The leaders also exchanged views on the economic situation, noting the progress made in both countries and in the euro area generally, but also the risks ahead, including as a result of the UK referendum. They agreed on the need for further progress in regard to Economic and Monetary Union, noting the particular current importance of effective implementation of the economic governance reforms of recent years and of the completion of the implementation of relevant proposals already on the table, notably in regard to Banking Union. They also discussed the implementation of the COP21 Agreement, and the future work needed to honour the EU’s climate change and energy commitments.

Finally, the President and the Taoiseach noted the excellent state of relations between the two countries, based on an enduring friendship and affinity going back many centuries, as demonstrated most recently at the hugely successful UEFA Euro 2016 championships.

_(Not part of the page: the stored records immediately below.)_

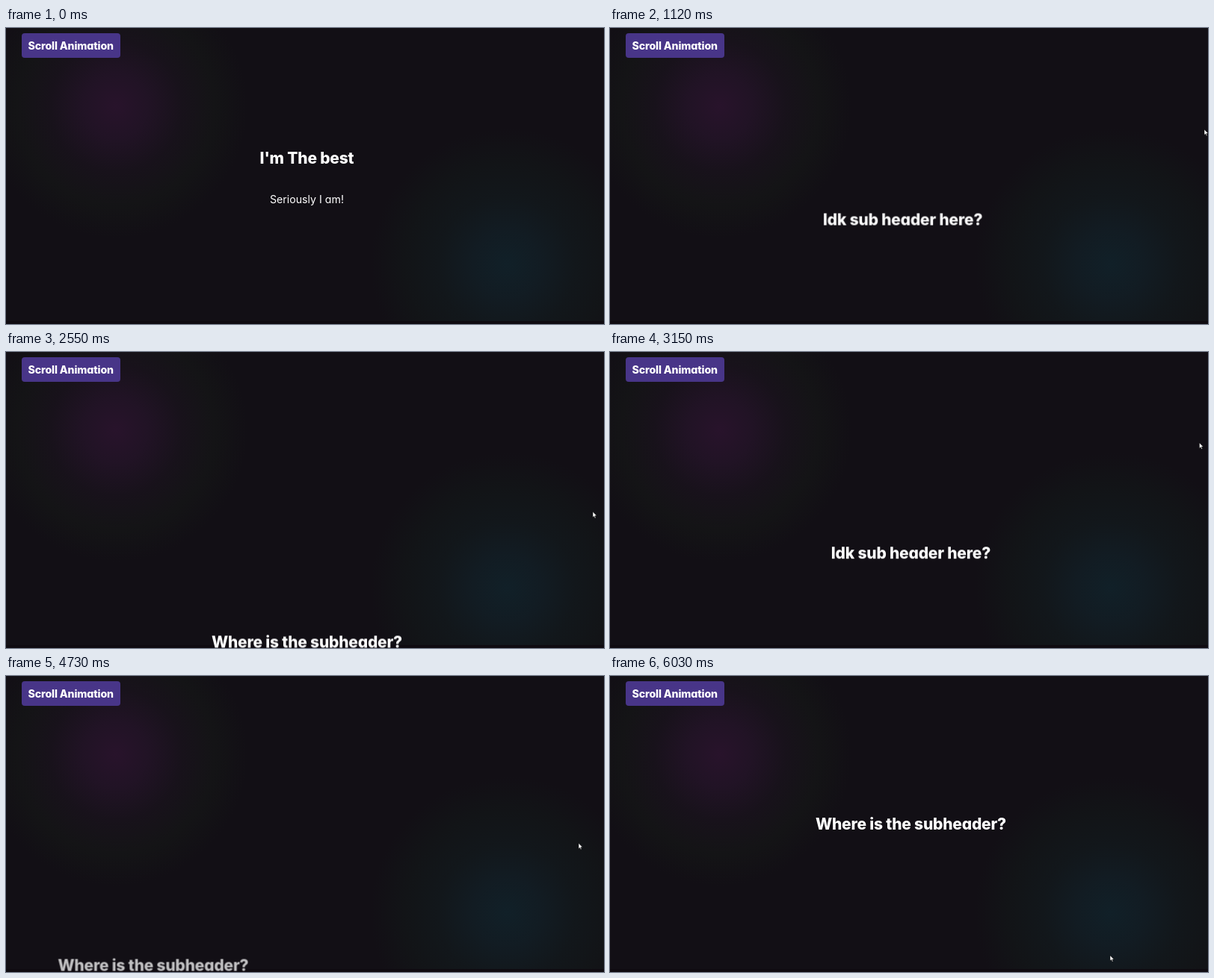
An HTML page with a canvas that plays this animation: 800 by 397 pixels, repeating every 6.09 s.

```html
<!DOCTYPE html>
<html lang="en">
<head>
<meta charset="utf-8">
<title>Scroll Animation</title>
<style>
  html, body { margin: 0; width: 100%; height: 100%; overflow: hidden; background: #120f15; }
  #stage {
    position: relative; width: 800px; height: 397px; overflow: hidden; color: #fff;
    font-family: Inter, "Open Sans", sans-serif; font-feature-settings: "cv11";
  }
  canvas, section, #cursor { position: absolute; left: 0; top: 0; }
  section { width: 805px; height: 397px; text-align: center; will-change: transform; }
  h1, p { position: absolute; left: 0; width: 100%; margin: 0; line-height: 40px; white-space: nowrap; }
  h1 { top: 179px; font-size: 21px; font-weight: 800; letter-spacing: -.01em; }
  p { top: 210px; font-size: 14.2px; }
  #first h1 { top: 155px; }
  #badge {
    position: absolute; left: 20.5px; top: 6.5px; width: 132.5px; height: 33px; border-radius: 4px;
    background: #483588; font-size: 14.2px; font-weight: 800; line-height: 33px;
    letter-spacing: -.01em; text-align: center; white-space: nowrap;
  }
</style>
</head>
<body>
<div id="stage">
  <canvas id="back" width="800" height="397"></canvas>
  <section id="first"><h1>I'm The best</h1><p>Seriously I am!</p></section>
  <section><h1>Idk sub header here?</h1></section>
  <section><h1>Where is the subheader?</h1></section>
  <div id="badge">Scroll Animation</div>
  <svg id="cursor" width="8" height="11" viewBox="-1 -1 8 11">
    <path d="M0 0V7.4L1.7 5.9L2.9 8.6L4.1 8.1L2.9 5.5L5.2 5.3Z"
          fill="#fff" stroke="#000" stroke-width=".5"/>
  </svg>
</div>
<script>
const LOOP = 6090, PAGE = 397, SLIDE = 870, LEAD = 30;

// The pointer drags the scrollbar: time, drag distance in page pixels, pointer x
const path = [
  [330, -10, 803], [1120, 338, 795], [1730, 705, 796], [2050, 860, 790],
  [2550, 604, 785], [3330, 235, 790], [3750, -25, 796], [4343, 397, 782],
  [4730, 604, 766], [5300, 850, 771], [5950, 1070, 669]
];
// Times at which each section starts sliding in
const entries = [[-SLIDE, 2945], [383, 2165], [1177, 4343]];

const clamp = (v, lo, hi) => Math.min(hi, Math.max(lo, v));

// Monotone cubic interpolation of one column of the path
function follow(t, col) {
  const last = path.length - 1;
  t = clamp(t, path[0][0], path[last][0]);
  const slope = i => (path[i + 1][col] - path[i][col]) / (path[i + 1][0] - path[i][0]);
  const tangent = i => {
    const a = slope(Math.max(i - 1, 0)), b = slope(Math.min(i, last - 1));
    return a * b <= 0 ? 0 : 2 * a * b / (a + b);
  };
  let i = 0;
  while (t > path[i + 1][0]) i++;
  const d = path[i + 1][0] - path[i][0], u = (t - path[i][0]) / d, w = 1 - u;
  return path[i][col] * (1 + 2 * u) * w * w + path[i + 1][col] * u * u * (3 - 2 * u)
    + d * u * w * (w * tangent(i) - u * tangent(i + 1));
}

// Same curve as the CSS "ease" keyword
function ease(x) {
  if (x <= 0 || x >= 1) return clamp(x, 0, 1);
  let s = 0.5;
  for (let step = 0.25; step > 1e-5; step /= 2) {
    s += 0.75 * s * (1 - s) + s ** 3 < x ? step : -step;
  }
  return 0.3 * s * (1 - s) ** 2 + 3 * s * s * (1 - s) + s ** 3;
}

function glow(g, x, y, radius, ...colors) {
  const fill = g.createRadialGradient(x, y, 0, x, y, radius);
  colors.forEach((c, i) => fill.addColorStop(i / (colors.length - 1), c));
  g.fillStyle = fill;
  g.fillRect(x - radius, y - radius, radius * 2, radius * 2);
}

function paintBack() {
  const g = document.getElementById("back").getContext("2d");
  g.fillStyle = "#120f15";
  g.fillRect(0, 0, 800, PAGE);
  glow(g, 147, 105, 176, "#28132b", "#211325", "#18121b", "#141416", "#120f15");
  glow(g, 670, 317, 182, "#112028", "#121c23", "#12171b", "#121417", "#120f15");
  g.fillStyle = "#0f0b11";
  g.fillRect(0, 393, 800, 4);
}

const sections = [...document.querySelectorAll("section")];
const cursor = document.getElementById("cursor");

function draw(t) {
  const scroll = clamp(follow(t, 1), 0, PAGE * (sections.length - 1));
  sections.forEach((el, i) => {
    const [early, late] = entries[i];
    const shown = ease((t - (t < late ? early : late)) / SLIDE);
    const y = i * PAGE - scroll;
    el.style.visibility = Math.abs(y) < PAGE ? "visible" : "hidden";
    el.style.transform = `translate(${(shown - 1) * 800}px, ${y}px)`;
    el.style.opacity = shown;
    el.style.filter = shown < 1 ? `blur(${(1 - shown) * 2.5}px)` : "none";
  });
  // The page trails slightly behind the pointer
  const x = follow(t, 2), y = 18 + follow(t + LEAD, 1) / 3;
  cursor.style.transform = `translate(${x - 1}px, ${y - 1}px)`;
}

const start = performance.now();
function tick() {
  draw((performance.now() - start) % LOOP);
  requestAnimationFrame(tick);
}
paintBack();
tick();
</script>
</body>
</html>
```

They were very pleased to recognise the consistent and mutually beneficial growth in trade, investment and tourism between the two countries, and the continuing reinforcement of academic, cultural, sporting, scientific and human ties.

As regards specific areas, they tasked the relevant Ministers:

- To examine additional possibilities for practical defence co-operation, including in the field of training,
- To build on the bilateral roadmap on sustainable energy and energy transition agreed in April 2015, noting the progress made in regard to the proposed electricity interconnector between Ireland and France

- To promote intensified co-operation in training and research; they endorsed the attached joint statement by the two lead Departments

- To take forward the Franco-Irish bilateral Erasmus Plus programme on training in the hospitality, gastronomy and tourism sector, which is aimed in particular at young people and entrants to the labour market.

- To explore options for intensified dialogue between stakeholders in the digital economy, which offers immense opportunities for both countries.

After the meeting, the President and the Taoiseach witnessed the signature of an agreement on the next stage of work on the Celtic Interconnector, a proposed sub-sea electricity cable linking Ireland with France, which, as part of the wider Energy Union, would allow for the transmission of electricity directly between Ireland and France.